Dr. Chun
Xi'an, China

October, 2014

 

Our second stop was Xi'an, located in central-northwest China. It is one of the birthplaces of the ancient Chinese civilization in the Yellow River Basin area.  The city has won a reputation all over the world as the eastern terminal of the Silk Road and the site of the famous Terracotta Warriors of the Qin Dynasty.



     
     
013After we checked into the hotel, I walked to the Bell Tower in downtown. The wooden tower is a stately traditional building that marks the geographical center of the ancient capital, Xi'an. 023Next morning, our first stop was Big Wild Goose Pagoda.  As the symbol of the old-line Xian, it is a well-preserved ancient building and a holy place for Buddhists.
 
033Externally, the pagoda looks like a square cone, simple but grand, and it is a masterpiece of Buddhist construction. Inside the pagoda, stairs twist up so that you can climb and overlook the panorama of the city from the arch-shaped doors on four sides of each storey.

043Da Ci'en Temple is the home of Big Wild Goose Pagoda.  I saw many people burning incense for praying. In Buddhism, incense acts as an offering to Buddhas, or enlightened ones, as well as a symbol for various aspects of Buddhist belief and an aid to positive thoughts and actions.
 
053The time-honored De Fa Chang Restaurant was our choice for lunch.  We enjoyed traditional Shaanxi dumplings.

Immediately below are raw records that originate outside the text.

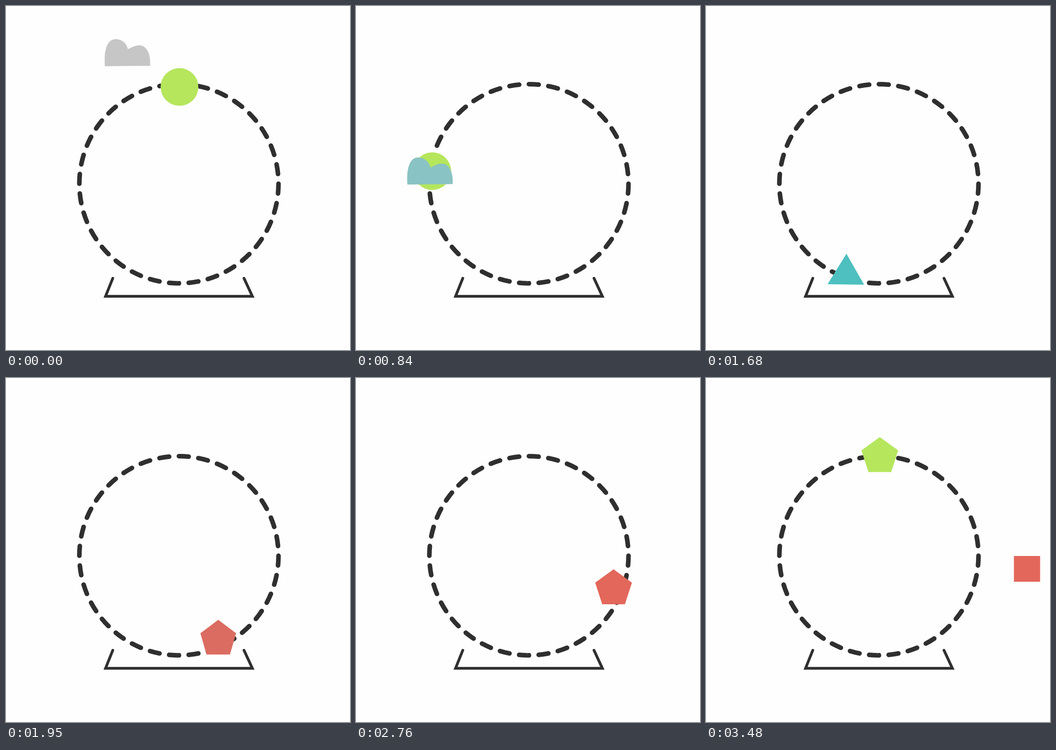
Recreate the animation shown at these times as an HTML page. Size 748 by 748 pixels, loop 3.51 s.

```html
<!DOCTYPE html>
<html lang="en">
<head>
<meta charset="utf-8">
<style>
  html, body { margin: 0; height: 100%; overflow: hidden; background: #fefefe; }
  svg { display: block; width: 100vw; height: 100vh; }
</style>
</head>
<body>
<svg viewBox="0 0 748 748">
  <g fill="none" stroke="#2f2f2f" stroke-linecap="round">
    <circle cx="376" cy="386.5" r="216.5" stroke-width="10" pathLength="64" stroke-dasharray="1"/>
    <path d="M232.2 592L216.5 631.2H535.7L517.5 592" stroke-width="6"/>
  </g>
  <circle id="ball" fill="#b5e65c"/>
  <path id="body"/>
  <rect id="square" width="57" height="56" fill="#e3675b"/>
</svg>
<script>
const LOOP = 3510, STEP = 30, RADIUS = 211, RAD = Math.PI / 180;
const LANDING = 840, EJECTION = 2970;
const GREY = [198, 198, 198], TEAL = [77, 192, 191], RED = [227, 103, 91], GREEN = [181, 230, 92];
const [ball, body, square] = ['ball', 'body', 'square'].map(id => document.getElementById(id));

// The ride has three legs, each easing from one resting angle (degrees from the top) to the next.
const LEGS = [
  { start: 0, end: 1080, from: -.6, to: 108, power: 1.79, lag: 2.9 },
  { start: 1080, end: 2160, from: 108, to: 221.4, power: 1.67, lag: 1.48 },
  { start: 2160, end: 3480, from: 221.4, to: 356.1, power: 1.4, lag: 3.06 },
];

// Outlines share one structure, four cubic segments, so that they can morph.
const CLOUD = [[-49, 29.5], [-52, -9.5], [-42, -29.5], [-26, -29.5], [-12, -29.5], [-2, -20.5], [1, -7.5],
  [12, -13.5], [19, -16], [27, -16], [40, -15.5], [51, -.5], [49.5, 28.5]];
const TRIANGLE = polygon([[-40, 33], [-19.5, -.25], [1, -33.5], [20.2, .25], [39.5, 34]]);
const PENTAGON = polygon([0, 1, 2, 3, 4].map(i => {
  const a = (216 + 72 * i) * RAD;
  return [42 * Math.sin(a), -42 * Math.cos(a)];
}));

function mix(a, b, k) {
  return Array.isArray(a) ? a.map((v, i) => mix(v, b[i], k)) : a + (b - a) * k;
}
function polygon(corners) {
  const points = [corners[0]];
  for (let i = 1; i < corners.length; i++)
    for (const k of [1 / 3, 2 / 3, 1]) points.push(mix(corners[i - 1], corners[i], k));
  return points;
}
function ramp(t, from, to) {
  const k = Math.min(1, Math.max(0, (t - from) / (to - from)));
  return k * k * (3 - 2 * k);
}

function angleAt(t) {
  const leg = LEGS.find(({ end }) => t <= end);
  const k = (t - leg.start) / (leg.end - leg.start);
  const done = k ** leg.power, left = leg.lag * (1 - k) ** leg.power;
  return mix(leg.from, leg.to, done / (done + left));
}
function orbit([cx, cy], t) {
  const a = angleAt(t) * RAD;
  return [cx - RADIUS * Math.sin(a), cy - RADIUS * Math.cos(a)];
}

// The cloud hops up, then drops onto the ball.
function hop(t) {
  const u = t / 225 - 1;
  return [264 + .2324 * t - 4.227e-4 * t * t, 48.5 + u * u * (57.1 + 1.5 * u - 2.64 * u * u)];
}
function throwSquare(t) {
  const p = (t - EJECTION) / 510;
  return [574 + 208 * p - 84 * p * p, 361 - 125 * p + 179 * p * p];
}

function setAttributes(element, values) {
  for (const name in values) element.setAttribute(name, values[name]);
}

function render(t) {
  const toTriangle = ramp(t, 860, 1030), toPentagon = ramp(t, 1770, 1980);

  const [cx, cy] = orbit([375, 387], t);
  setAttributes(ball, { cx, cy, r: 41 * (1 - ramp(t, 860, 960)) });

  const center = mix(mix([370, 386.5], [362, 369], toTriangle), [363.6, 381], toPentagon);
  const outline = mix(mix(CLOUD, TRIANGLE, toTriangle), PENTAGON, toPentagon);
  const color = mix(mix(mix(GREY, TEAL, ramp(t, 780, 900)), RED, toPentagon), GREEN, ramp(t, 2940, 3060));
  setAttributes(body, {
    d: `M${outline[0]}C${outline.slice(1).join(' ')}Z`,
    transform: `translate(${t < LANDING ? hop(t) : orbit(center, t)})`,
    fill: `rgb(${color.map(Math.round)})`,
  });

  const [x, y] = throwSquare(t);
  setAttributes(square, { x: x - 28.5, y: y - 28, visibility: t < EJECTION ? 'hidden' : 'visible' });
}

const start = performance.now();
function tick() {
  const t = (performance.now() - start) % LOOP;
  render(Math.floor(t / STEP) * STEP);
  requestAnimationFrame(tick);
}
tick();
</script>
</body>
</html>
```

The dumpling banquet was also a feast for the eyes both in color and in variety.
063In the afternoon, we headed for the Museum of Terracotta Warriors and Horses.  Life size terracotta figures of warriors and horses arranged in battle formations are the star features at the museum.
 
073The terracotta army are replicas of what the imperial guard should look like in those days of pomp and vigor.  They are guarding the tomb of Emperor Qui Shi Huang.

083The Terracotta Warriors and Horses are the most significant archeological excavations of the 20th century. Work is still ongoing at this site.
 
093After dinner, we drove to Huaquing Hot Spring and watched the performance, “Song of Everlasting Sorrow.”  The performance is a real-scene singing and dancing historical drama with dazzling lights, beautiful music and songs, lavish costumes and the grand stage which is partially submerged in the water. 103Next morning, we rent a taxi and headed for the Yangling Mausoleum of the Han Dynasty (Hanyangling).  It is located about 12 miles from Xian.  The museum has an underground exhibition hall so that people can see the results of the archeological digs in the big mausoleum complex.
 
113It is a joint tomb of Liu Qi, a notable emperor of the Western Han Dynasty (206 BC~24AD), and his empress, Empress Wang.br />
123Through the glass under foot, you can see pottery warriors, animals, chariots, and horses at the underground exhibition hall.
 
133The mausoleum is a magnificent and abundant cultural relic, comprising the emperor's tomb, empress' tomb, the south and north burial pits, ceremonial site, human sacrifice graveyard and criminals' cemetery. 143Rising above the fields, there is a small flat-topped hill that is really the burial mound of Emperor Jing who was also called Liu Qi.
 
153The Forest of Stone Steles Museum, also called the Steles Forest or Beilin Museum, is a themed museum focusing on displays of stone steles, epigraphs, and stone sculptures from past dynasties. 163The collection at the museum has grown and now includes 11,000 relics, including three thousand stone steles or epigraphs that are housed in seven separate exhibition rooms.
 
173The history of the collection begins in the Tang dynasty when various emperors began to order copies of famous works of literature to be engraved on stone, partly for preservation and security, because works on paper could easily be lost or destroyed. 183Xi'an City Wall is the most complete city wall that has survived in China, as well as one of the largest ancient military defensive systems in the world.  We rent a tandem bicycle and rode the whole circle of the wall.
 
     
 
  Home  >  Personal  >  Photo Albums 
       
 
© Young H. Chun